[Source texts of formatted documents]

+++

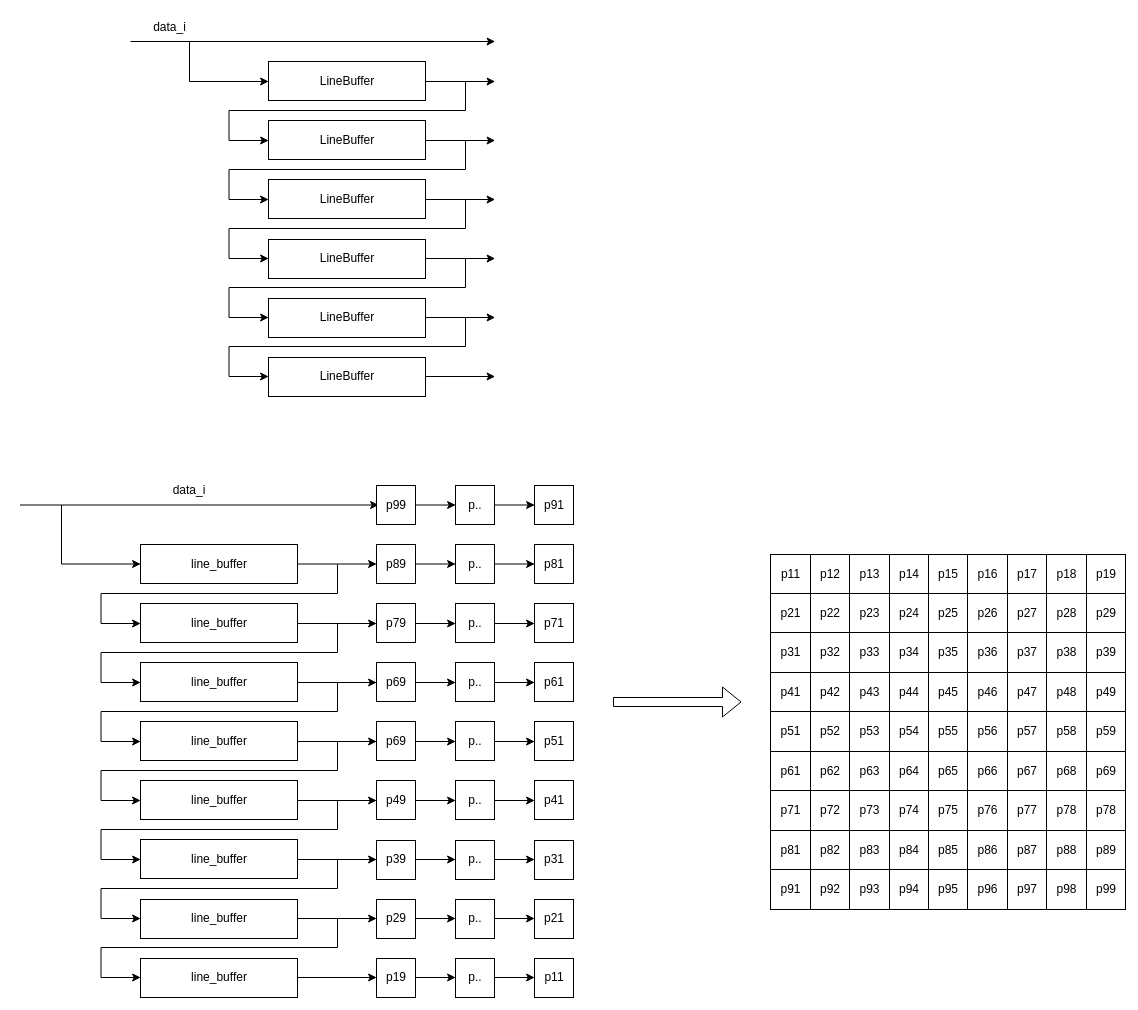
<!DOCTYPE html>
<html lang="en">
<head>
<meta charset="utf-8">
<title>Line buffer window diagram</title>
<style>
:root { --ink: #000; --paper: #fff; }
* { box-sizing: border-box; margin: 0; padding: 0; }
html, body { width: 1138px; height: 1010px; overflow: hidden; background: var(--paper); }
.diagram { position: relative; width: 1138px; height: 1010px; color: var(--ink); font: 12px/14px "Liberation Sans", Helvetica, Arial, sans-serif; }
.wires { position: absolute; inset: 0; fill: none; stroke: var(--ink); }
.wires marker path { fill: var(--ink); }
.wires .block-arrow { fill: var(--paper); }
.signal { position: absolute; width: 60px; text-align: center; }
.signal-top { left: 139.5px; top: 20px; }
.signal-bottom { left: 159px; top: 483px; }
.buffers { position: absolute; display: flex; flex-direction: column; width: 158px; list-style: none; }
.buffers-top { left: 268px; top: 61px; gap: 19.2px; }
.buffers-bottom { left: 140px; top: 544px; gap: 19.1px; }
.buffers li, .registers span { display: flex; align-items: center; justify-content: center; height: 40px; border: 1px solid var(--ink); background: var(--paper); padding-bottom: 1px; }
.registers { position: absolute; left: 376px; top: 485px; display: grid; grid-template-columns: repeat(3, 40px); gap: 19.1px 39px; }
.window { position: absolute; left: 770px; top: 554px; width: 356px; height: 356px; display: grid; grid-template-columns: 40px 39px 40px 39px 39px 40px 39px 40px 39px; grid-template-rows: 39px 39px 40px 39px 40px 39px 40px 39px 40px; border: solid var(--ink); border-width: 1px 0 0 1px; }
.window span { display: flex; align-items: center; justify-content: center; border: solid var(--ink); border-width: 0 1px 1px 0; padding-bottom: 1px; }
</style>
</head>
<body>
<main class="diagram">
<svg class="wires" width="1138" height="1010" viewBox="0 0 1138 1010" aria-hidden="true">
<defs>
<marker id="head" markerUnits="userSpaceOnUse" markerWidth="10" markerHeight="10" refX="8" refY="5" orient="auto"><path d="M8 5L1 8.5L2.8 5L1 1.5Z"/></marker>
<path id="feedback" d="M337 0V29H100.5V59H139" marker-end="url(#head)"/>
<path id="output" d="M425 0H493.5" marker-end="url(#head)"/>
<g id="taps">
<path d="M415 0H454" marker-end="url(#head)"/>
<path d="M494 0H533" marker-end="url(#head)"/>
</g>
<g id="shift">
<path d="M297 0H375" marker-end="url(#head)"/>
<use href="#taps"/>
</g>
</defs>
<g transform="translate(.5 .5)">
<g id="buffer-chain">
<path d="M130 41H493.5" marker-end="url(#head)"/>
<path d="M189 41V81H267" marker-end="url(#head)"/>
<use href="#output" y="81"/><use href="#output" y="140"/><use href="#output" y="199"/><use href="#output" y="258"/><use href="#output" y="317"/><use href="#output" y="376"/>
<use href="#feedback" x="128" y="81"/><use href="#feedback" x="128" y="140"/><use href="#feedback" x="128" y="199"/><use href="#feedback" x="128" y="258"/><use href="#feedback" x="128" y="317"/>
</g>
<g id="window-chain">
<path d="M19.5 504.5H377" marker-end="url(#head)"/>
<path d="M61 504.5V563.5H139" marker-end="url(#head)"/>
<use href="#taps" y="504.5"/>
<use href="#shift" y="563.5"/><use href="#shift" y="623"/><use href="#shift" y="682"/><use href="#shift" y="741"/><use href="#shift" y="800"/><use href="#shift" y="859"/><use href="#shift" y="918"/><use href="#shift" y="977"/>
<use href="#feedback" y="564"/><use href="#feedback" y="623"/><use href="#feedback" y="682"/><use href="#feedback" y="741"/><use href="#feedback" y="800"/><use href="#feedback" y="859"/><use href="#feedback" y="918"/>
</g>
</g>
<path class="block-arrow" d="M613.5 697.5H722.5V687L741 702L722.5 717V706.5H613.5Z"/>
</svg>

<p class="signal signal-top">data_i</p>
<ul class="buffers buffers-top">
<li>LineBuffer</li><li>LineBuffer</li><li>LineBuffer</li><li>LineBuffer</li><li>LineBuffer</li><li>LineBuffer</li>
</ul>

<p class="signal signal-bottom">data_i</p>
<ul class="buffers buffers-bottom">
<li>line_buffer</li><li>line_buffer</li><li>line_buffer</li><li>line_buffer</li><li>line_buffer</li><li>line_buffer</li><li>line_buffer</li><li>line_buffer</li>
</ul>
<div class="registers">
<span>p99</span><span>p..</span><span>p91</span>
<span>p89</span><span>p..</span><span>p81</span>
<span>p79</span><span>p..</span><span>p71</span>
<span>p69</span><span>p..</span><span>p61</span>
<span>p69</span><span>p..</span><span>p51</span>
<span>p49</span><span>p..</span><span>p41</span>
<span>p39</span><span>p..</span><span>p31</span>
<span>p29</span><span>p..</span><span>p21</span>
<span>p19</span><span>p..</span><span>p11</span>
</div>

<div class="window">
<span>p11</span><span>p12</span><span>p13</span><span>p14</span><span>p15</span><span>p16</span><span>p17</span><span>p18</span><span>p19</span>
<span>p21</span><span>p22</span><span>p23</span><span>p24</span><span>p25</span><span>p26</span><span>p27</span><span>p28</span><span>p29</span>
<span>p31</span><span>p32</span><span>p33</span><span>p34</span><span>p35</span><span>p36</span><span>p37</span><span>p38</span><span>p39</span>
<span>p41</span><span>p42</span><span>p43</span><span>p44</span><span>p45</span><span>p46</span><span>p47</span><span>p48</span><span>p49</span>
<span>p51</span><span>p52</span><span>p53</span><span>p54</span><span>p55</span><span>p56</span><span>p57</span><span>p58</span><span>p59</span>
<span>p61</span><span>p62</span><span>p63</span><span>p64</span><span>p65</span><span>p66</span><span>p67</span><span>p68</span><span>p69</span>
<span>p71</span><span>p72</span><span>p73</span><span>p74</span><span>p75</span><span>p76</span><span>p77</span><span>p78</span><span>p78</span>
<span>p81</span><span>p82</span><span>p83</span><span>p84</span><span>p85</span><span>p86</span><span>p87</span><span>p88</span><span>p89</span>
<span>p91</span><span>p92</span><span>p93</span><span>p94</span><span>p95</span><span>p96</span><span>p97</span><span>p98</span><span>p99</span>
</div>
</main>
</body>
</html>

+++

- Assigned task -
Would you filter the records and copy out each line containing "marker"?

- Finished exercise -
.wires marker path { fill: var(--ink); }
<marker id="head" markerUnits="userSpaceOnUse" markerWidth="10" markerHeight="10" refX="8" refY="5" orient="auto"><path d="M8 5L1 8.5L2.8 5L1 1.5Z"/></marker>
<path id="feedback" d="M337 0V29H100.5V59H139" marker-end="url(#head)"/>
<path id="output" d="M425 0H493.5" marker-end="url(#head)"/>
<path d="M415 0H454" marker-end="url(#head)"/>
<path d="M494 0H533" marker-end="url(#head)"/>
<path d="M297 0H375" marker-end="url(#head)"/>
<path d="M130 41H493.5" marker-end="url(#head)"/>
<path d="M189 41V81H267" marker-end="url(#head)"/>
<path d="M19.5 504.5H377" marker-end="url(#head)"/>
<path d="M61 504.5V563.5H139" marker-end="url(#head)"/>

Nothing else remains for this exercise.